I could say much the same about billboards I’ve seen in Times Square, on which the Met advertises itself to tourists, who buy a noticeable percentage of the Met’s tickets. Are there more direct tourist appeals that these Billboards might reinforce?
Maybe the Met ads I’ve seen in Broadway program books would count. The ones I saw didn’t use the word “opera.” The appeal, quite clearly, was to theater fans, or out of town visitors making a Broadway stop. The message? If you like what you’re seeing, you’ll like us, too.
But this, too, seems passive. Maybe it works, maybe it doesn’t. Do out of town visitors find a Met brochure — or even a packet — in their hotel rooms? Has the Met made arrangements with hotel concierges, as restaurants do, to encourage hotel guests to think a Met evening will confound their current thoughts about opera?
Maybe they do these things. They did something like these things once, when they produced Satyagraha, the Philip Glass opera about Gandhi. When tickets at first didn’t sell, they reached out to people interested in Eastern religion and meditation. ADDED LATER: And placed targeted ads in downtown NYC neighborhoods, where they might expect Philip Glass fans to live. All these things, I’ve heard, got terrific results.
But I’d think they need to do things like these — or some equivalent — all the time, for every opera they do.
One more example. Opening nights, at the start of Peter’s reign, were glamorous. Celebrities. Gowns. A buzz of excitement. Now they seem more drab, more predictable. Less glamorous. Less buzzy.
After Peter’s first opening, the page in New York magazine that reports on parties had a fetching item about the Met’s opening night. They talked to a model, a woman in her 20s. She’d never been to the Met before. Why not? Because no one she knew talked about the Met. Now, though, she’d be going. Because now the Met was on everyone’s lips.
How that happened that night — how much of the buzz the Met deliberately fed, and how much simply happened, because the Met, for the moment, was in the news and seemed glamorous — I don’t know. But I do know that buzz like this won’t continue unless it’s fed.
And to feed it, it’s not enough to do the same things year after year. You have to find new things to do, things that show that there’s always a reason to pay more attention. And — returning to my overall point, about classical music’s future — you need to get into people’s life and entertainment and art space, not just hover above it, flashing your message. If you want to keep reaching the model New York magazine talked to, you have to create Met events in her world. And even recruit people in that world to talk about what you’re doing.
If the Met had these strategies — and if they were reaching people, keeping them interested, filling the house with them — then who cares what critics write? The Met would be a success.
Though there’s one more dimension. The productions have to be good.
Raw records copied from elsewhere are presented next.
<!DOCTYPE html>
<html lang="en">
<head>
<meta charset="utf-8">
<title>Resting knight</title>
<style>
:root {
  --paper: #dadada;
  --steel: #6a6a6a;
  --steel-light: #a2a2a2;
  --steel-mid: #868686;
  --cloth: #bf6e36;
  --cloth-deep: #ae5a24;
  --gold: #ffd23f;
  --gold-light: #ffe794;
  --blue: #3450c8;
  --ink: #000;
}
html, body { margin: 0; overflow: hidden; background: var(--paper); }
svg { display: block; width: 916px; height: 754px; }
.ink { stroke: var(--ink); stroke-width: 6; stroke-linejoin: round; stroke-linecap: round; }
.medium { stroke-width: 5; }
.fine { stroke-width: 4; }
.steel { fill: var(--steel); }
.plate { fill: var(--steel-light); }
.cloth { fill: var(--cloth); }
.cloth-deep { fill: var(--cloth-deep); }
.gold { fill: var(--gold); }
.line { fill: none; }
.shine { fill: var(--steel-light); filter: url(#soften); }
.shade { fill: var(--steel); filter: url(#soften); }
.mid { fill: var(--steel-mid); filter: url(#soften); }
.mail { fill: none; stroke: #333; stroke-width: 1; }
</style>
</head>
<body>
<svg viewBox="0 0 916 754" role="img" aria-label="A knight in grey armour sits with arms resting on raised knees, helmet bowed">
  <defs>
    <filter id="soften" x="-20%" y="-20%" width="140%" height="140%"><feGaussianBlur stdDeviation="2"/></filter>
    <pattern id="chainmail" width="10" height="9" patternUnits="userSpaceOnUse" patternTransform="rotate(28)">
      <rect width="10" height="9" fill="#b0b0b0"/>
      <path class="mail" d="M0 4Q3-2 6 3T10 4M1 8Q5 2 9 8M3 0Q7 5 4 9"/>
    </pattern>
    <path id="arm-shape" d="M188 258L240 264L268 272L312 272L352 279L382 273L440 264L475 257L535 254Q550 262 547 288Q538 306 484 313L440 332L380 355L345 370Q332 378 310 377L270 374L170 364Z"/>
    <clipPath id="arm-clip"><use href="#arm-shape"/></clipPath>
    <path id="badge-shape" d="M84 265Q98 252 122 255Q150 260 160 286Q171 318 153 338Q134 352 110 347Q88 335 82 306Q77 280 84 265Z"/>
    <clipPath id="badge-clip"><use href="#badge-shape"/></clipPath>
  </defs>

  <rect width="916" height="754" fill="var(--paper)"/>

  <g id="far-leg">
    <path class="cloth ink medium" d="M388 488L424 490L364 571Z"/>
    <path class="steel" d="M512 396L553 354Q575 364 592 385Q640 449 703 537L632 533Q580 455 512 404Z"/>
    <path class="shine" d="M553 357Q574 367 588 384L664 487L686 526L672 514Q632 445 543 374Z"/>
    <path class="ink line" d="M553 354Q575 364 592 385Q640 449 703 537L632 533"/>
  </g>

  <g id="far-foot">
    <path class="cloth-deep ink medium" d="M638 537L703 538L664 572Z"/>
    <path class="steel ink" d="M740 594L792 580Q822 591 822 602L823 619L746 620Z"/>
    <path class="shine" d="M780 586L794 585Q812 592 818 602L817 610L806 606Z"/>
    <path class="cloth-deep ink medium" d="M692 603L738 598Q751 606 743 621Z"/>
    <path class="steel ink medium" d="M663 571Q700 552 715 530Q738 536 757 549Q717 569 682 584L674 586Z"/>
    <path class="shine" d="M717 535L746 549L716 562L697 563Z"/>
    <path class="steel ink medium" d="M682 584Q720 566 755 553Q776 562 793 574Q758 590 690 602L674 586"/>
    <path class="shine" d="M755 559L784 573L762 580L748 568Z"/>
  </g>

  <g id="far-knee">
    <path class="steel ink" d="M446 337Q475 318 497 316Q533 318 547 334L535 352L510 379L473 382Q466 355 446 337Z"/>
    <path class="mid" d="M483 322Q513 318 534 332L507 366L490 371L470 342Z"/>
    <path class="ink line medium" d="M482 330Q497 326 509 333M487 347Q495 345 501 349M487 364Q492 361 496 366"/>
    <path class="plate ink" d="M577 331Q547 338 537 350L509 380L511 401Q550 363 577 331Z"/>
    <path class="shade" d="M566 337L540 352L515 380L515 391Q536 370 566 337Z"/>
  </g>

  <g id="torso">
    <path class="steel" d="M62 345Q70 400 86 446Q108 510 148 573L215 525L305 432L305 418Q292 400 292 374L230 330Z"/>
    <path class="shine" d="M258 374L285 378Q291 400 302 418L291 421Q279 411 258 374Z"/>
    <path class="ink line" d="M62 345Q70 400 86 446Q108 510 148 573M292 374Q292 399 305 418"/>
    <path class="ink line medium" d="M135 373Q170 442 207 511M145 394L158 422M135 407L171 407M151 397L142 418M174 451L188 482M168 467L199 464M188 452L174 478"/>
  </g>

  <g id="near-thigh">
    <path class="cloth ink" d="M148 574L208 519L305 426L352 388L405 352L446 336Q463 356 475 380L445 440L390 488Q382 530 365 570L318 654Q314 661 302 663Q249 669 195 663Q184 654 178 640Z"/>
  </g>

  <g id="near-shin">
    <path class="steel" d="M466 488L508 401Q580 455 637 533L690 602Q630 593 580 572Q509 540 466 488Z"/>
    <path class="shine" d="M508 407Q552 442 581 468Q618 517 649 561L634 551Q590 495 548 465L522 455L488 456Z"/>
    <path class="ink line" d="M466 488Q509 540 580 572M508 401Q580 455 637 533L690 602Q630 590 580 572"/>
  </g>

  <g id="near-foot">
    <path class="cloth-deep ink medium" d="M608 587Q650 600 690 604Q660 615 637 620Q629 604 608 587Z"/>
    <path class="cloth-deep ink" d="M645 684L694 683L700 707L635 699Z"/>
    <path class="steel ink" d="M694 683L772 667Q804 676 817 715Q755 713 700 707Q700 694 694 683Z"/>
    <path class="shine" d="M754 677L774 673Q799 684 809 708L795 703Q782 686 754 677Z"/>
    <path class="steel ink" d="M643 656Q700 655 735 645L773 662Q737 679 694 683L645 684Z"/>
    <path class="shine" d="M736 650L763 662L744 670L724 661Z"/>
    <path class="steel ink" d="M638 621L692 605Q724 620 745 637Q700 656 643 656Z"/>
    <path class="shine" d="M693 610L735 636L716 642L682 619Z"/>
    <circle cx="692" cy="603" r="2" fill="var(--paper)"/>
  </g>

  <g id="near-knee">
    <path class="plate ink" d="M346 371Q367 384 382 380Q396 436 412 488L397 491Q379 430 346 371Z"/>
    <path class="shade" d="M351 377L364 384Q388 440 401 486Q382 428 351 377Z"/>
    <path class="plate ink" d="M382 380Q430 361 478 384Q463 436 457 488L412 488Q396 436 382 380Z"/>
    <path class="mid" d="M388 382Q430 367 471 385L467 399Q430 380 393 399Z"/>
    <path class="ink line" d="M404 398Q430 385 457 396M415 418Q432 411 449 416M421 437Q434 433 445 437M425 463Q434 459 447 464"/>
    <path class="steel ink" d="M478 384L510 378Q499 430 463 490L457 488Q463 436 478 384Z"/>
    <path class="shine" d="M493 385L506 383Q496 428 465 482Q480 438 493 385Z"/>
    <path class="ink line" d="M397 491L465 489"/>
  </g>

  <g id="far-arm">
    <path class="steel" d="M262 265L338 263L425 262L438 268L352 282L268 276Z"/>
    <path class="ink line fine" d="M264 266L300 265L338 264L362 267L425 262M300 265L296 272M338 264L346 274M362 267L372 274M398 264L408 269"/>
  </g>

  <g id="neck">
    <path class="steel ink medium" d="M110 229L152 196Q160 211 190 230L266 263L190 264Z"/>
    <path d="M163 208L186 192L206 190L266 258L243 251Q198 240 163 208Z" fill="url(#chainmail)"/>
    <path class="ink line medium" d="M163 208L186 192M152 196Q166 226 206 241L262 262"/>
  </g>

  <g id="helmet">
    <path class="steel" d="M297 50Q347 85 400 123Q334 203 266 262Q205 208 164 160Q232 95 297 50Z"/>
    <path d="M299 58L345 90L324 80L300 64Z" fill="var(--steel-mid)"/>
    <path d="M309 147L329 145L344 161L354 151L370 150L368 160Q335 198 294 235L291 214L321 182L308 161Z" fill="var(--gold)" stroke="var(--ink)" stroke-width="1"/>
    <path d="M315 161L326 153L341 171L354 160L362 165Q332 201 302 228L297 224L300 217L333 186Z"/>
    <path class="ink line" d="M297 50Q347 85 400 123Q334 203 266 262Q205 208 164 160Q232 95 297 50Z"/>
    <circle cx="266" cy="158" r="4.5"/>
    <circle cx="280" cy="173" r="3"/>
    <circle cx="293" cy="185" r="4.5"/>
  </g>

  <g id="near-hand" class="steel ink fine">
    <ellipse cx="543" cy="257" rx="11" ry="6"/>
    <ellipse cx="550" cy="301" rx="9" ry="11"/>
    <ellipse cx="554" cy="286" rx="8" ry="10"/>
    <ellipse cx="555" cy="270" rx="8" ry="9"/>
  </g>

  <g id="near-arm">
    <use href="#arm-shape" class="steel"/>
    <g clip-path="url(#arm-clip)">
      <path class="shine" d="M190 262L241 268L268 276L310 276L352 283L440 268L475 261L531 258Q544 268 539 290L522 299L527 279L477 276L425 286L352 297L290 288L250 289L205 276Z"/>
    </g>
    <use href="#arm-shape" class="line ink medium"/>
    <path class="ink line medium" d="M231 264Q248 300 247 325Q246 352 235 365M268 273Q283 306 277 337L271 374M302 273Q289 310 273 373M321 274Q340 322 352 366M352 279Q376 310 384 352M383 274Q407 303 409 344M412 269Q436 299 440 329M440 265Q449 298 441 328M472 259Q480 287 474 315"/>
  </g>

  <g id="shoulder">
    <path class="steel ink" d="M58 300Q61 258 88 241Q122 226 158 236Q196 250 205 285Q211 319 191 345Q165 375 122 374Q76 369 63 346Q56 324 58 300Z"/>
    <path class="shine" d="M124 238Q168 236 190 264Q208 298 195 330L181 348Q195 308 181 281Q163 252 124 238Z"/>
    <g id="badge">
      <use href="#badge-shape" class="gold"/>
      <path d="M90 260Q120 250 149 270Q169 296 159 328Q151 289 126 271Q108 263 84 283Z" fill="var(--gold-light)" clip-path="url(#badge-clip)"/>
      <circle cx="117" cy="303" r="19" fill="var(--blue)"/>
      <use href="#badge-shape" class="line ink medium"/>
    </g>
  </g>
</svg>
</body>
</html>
And, too often, they haven’t been. So the strategy, no matter how well implemented, might not work. You can get people coming once. But if they don’t love what they see and hear, they won’t come back. And they’ll tell their friends to stay away.